### [Problem to solve]
Check each line of the data for "light", then give the number of lines that have it, without any other words.
==== Input material ====
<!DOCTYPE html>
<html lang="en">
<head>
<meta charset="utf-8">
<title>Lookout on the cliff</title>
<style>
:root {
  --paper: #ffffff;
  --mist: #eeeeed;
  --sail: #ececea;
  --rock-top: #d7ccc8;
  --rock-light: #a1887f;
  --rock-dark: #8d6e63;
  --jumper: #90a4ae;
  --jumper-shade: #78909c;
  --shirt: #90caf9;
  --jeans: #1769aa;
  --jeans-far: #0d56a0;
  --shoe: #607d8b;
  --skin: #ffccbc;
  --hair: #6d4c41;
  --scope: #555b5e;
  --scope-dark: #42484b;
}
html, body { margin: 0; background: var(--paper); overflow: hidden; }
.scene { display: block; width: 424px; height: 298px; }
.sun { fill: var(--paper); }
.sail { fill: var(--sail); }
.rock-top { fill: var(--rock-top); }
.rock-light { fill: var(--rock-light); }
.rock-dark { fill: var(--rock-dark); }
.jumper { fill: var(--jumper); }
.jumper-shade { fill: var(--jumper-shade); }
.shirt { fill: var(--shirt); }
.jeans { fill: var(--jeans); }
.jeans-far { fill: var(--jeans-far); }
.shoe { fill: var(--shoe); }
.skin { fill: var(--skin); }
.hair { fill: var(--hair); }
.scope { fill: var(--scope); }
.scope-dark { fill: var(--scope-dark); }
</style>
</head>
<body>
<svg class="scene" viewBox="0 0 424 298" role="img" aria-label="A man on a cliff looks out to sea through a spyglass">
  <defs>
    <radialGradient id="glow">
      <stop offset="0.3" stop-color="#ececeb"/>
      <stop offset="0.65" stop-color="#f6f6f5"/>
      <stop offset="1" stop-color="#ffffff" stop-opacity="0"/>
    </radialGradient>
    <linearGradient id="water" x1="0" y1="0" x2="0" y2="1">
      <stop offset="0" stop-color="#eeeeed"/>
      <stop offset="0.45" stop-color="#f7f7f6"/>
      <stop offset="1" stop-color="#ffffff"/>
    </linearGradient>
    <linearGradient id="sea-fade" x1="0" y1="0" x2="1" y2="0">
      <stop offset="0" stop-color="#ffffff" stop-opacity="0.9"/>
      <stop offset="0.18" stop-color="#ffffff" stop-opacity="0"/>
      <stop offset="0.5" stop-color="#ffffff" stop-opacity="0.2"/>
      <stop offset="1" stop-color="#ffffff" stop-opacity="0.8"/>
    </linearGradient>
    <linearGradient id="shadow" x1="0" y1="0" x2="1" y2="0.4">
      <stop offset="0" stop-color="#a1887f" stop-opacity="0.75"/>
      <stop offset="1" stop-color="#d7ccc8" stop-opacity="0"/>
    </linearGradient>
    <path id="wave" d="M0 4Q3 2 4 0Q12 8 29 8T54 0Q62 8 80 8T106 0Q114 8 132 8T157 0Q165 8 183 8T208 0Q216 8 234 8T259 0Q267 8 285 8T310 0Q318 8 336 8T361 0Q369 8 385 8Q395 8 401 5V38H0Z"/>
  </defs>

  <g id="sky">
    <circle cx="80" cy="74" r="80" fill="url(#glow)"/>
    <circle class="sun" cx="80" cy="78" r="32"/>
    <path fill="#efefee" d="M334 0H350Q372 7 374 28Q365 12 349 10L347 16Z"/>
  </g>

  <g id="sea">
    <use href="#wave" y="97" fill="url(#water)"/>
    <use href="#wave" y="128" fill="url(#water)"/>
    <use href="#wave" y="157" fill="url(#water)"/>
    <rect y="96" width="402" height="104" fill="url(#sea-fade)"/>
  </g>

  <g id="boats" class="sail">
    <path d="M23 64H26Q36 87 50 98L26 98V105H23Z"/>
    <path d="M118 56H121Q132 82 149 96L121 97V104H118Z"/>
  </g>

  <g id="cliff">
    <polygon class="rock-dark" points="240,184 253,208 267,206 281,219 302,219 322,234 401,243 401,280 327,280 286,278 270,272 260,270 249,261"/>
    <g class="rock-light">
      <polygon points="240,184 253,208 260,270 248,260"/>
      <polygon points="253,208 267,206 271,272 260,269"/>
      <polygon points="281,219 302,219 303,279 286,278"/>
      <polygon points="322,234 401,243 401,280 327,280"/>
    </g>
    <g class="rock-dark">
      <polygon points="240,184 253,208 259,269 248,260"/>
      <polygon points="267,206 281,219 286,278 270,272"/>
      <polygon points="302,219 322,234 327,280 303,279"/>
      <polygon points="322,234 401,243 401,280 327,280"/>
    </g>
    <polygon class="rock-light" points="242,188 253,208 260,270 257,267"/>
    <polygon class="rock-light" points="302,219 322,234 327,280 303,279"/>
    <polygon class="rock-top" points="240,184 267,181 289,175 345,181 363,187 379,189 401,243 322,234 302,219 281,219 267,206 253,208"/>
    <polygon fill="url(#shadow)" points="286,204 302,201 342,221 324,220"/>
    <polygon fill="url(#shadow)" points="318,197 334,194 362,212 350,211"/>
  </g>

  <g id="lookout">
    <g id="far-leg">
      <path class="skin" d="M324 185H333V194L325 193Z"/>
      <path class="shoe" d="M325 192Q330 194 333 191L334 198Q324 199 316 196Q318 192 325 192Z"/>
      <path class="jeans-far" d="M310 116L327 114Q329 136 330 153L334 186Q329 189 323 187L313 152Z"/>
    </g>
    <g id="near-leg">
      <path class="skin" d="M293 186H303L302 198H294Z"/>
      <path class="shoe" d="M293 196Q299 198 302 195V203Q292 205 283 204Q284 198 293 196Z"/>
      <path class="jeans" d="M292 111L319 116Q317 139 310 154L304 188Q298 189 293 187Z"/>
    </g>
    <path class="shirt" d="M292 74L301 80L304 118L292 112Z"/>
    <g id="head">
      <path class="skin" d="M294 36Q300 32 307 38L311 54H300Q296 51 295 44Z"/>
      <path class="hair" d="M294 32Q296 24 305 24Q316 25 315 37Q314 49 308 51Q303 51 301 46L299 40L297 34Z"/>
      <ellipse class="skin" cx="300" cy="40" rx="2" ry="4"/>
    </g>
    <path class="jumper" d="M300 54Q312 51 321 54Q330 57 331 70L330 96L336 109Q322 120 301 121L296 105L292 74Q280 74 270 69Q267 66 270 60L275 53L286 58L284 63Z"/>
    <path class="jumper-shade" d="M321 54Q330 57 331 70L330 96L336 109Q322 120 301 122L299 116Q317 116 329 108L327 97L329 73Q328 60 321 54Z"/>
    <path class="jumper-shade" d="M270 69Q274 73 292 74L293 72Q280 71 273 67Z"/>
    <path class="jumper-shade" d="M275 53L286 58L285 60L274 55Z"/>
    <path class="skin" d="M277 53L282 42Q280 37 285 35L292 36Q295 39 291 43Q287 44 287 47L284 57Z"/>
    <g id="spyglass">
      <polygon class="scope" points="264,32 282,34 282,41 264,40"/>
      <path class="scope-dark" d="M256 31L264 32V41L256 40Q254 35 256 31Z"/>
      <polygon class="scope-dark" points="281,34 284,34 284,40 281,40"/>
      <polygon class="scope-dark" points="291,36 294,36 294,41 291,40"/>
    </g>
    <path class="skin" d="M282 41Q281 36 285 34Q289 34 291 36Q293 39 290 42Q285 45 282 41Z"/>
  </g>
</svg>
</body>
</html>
====
### [Answer box]
5